HyperNeRF: Creating a dynamic 3D representation from a movie capture #WeeklyLabLink
Every Thursday at 11.55AM CET, we publish a link to a short, bite-sized online article, video or website that we think you should see.
This week's weekly lab link
Last week we explained how the makers of the Matrix movie managed to represent a 3D image from different angles using a huge amount of cameras, a big green screen and some clever computing power, and thus working around the limitation that classic Structure-from-Motion techniques only support static scenes. Their clever hack required a lot of hardware, so it is not available for consumers.
Recently a paper was published that might make it possible in the future to create a similar effect with just a regular smartphone: HyperNeRF.
A NeRF (Neural Radiance Field) is a Neural network that can predict what a location in space looks like from a certain angle for a specific static 3D scene. You can find a good explanation here. Unfortunately this only works on static scenes, so once you have a dynamic scene, NeRFs fail, as do most other Structure-from-Motion techniques
HyperNeRF found a way to work around this, as they added 2 extra dimension that also capture the movement in the scene. (Hyperspace is a term to define space that has more than 3 dimensions, hence the term HyperNeRF.)
While this technique certainly has its limits currently, it looks quite promising for the future: imagine having animated 3D scans available at the click of a button on your phone: you could watch a football match from the point-of-view you prefer, or look at a movie from another point-of-view...

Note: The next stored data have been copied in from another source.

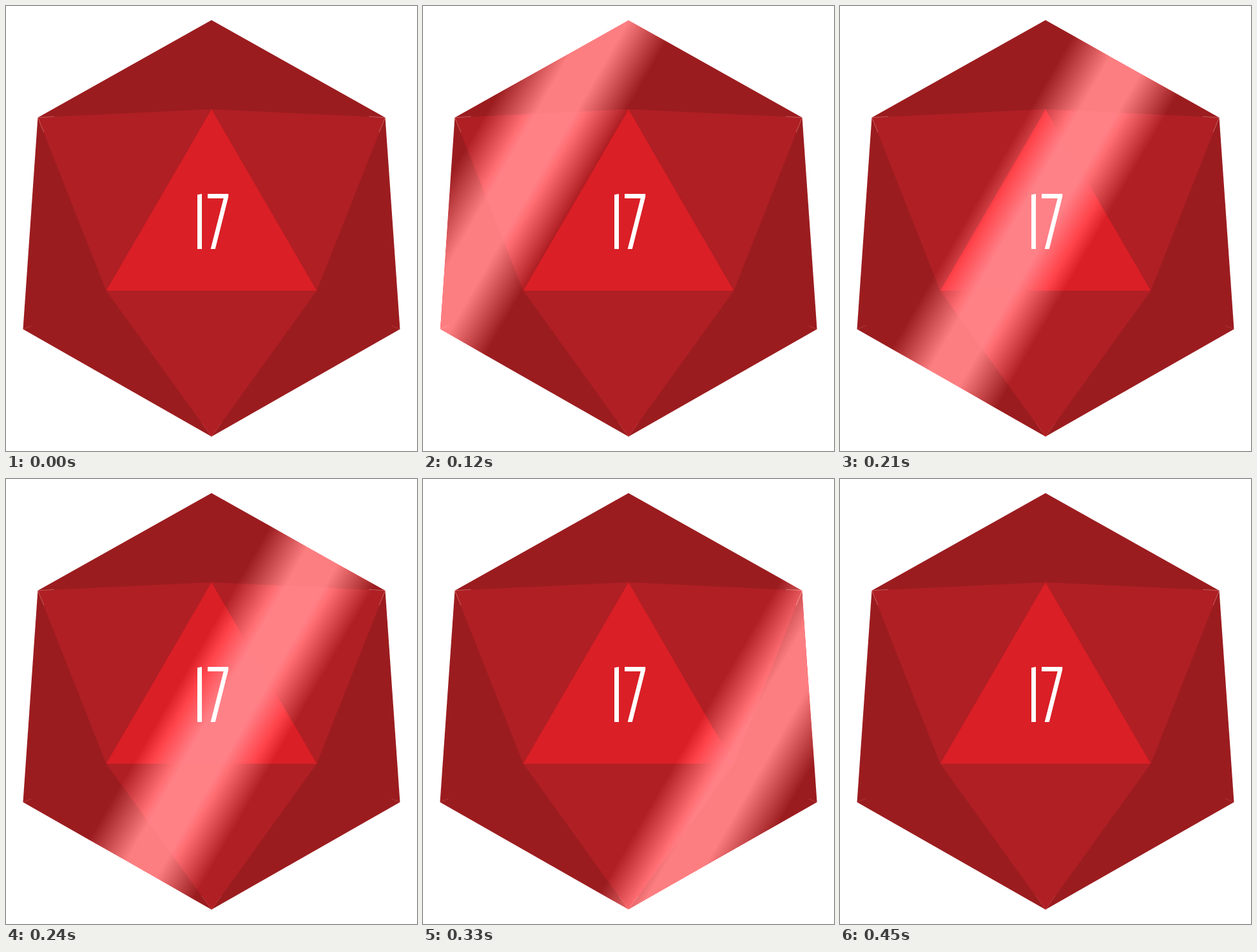
Recreate the animation shown at these times as an HTML page with a canvas. Size 640x694 px, loop 4.5 s.

```html
<!DOCTYPE html>
<html lang="en">
<head>
<meta charset="utf-8">
<title>Twenty-sided die</title>
<style>
  html, body { margin: 0; width: 100%; height: 100%; overflow: hidden; background: #fff; }
  canvas { display: block; }
</style>
</head>
<body>
<canvas id="stage" width="640" height="694" role="img" aria-label="Die showing 17"></canvas>
<script type="module">
const ctx = document.getElementById('stage').getContext('2d');
const LOOP = 4500, STEP = 30;

const peak = [320, 22], upRight = [590.5, 174], lowRight = [613.5, 504];
const foot = [320, 671.5], lowLeft = [26.5, 504], upLeft = [49.5, 174];
const apex = [320, 161], baseRight = [484, 444], baseLeft = [156, 444];

function trace(points) {
  ctx.beginPath();
  for (const p of points) ctx.lineTo(...p);
}

function fill(color, ...points) {
  trace(points);
  ctx.fillStyle = color;
  ctx.fill();
}

function glint(color, ...points) {
  trace(points);
  ctx.strokeStyle = color;
  ctx.lineWidth = 0.6;
  ctx.stroke();
}

function drawDie() {
  fill('#9b1c1f', peak, upRight, lowRight, foot, lowLeft, upLeft);
  fill('#af1f24', upLeft, apex, baseLeft);
  fill('#af1f24', upRight, apex, baseRight);
  fill('#af1f24', baseLeft, baseRight, foot);
  fill('#da1f26', apex, baseRight, baseLeft);

  // Fine gaps where the facets meet at the corners
  const pale = 'rgba(255,205,195,.6)', dim = 'rgba(225,100,95,.6)';
  glint(pale, [75, 172.3], upLeft, [59, 197]);
  glint(pale, [565, 172.3], upRight, [581, 197]);
  glint(dim, lowLeft, [40, 498.5]);
  glint(dim, lowRight, [600, 498.5]);
  glint(dim, [305, 650], foot, [335, 650]);
}

function drawNumber() {
  fill('#fff', [298, 294.3], [305, 293], [305, 379], [298, 379]);
  fill('#fff', [314, 293], [346.3, 293], [346.3, 297.5], [325.8, 379],
    [318.7, 379], [338.8, 300], [314, 300]);
}

// A slanted band of light, added to the colours below it
function drawShine(time) {
  const reach = 94, center = 38 + 1.87 * time;
  const at = d => [d * Math.cos(Math.PI / 6), d * Math.sin(Math.PI / 6)];
  const band = ctx.createLinearGradient(...at(center - reach), ...at(center + reach));
  band.addColorStop(0, '#000');
  band.addColorStop(0.36, '#626262');
  band.addColorStop(0.64, '#626262');
  band.addColorStop(1, '#000');
  ctx.globalCompositeOperation = 'lighter';
  ctx.fillStyle = band;
  ctx.fillRect(0, 0, 640, 694);
  ctx.globalCompositeOperation = 'source-over';
}

function render() {
  const time = Math.floor(performance.now() % LOOP / STEP) * STEP;
  ctx.fillStyle = '#fff';
  ctx.fillRect(0, 0, 640, 694);
  drawDie();
  if (time > 0 && time < 450) drawShine(time);
  drawNumber();
  requestAnimationFrame(render);
}
render();
</script>
</body>
</html>
```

Make sure to check out the paper's website as well, it makes the explanation accessible and has an interactive demo that shows you what the extra 2 dimensions in hyperspace represent.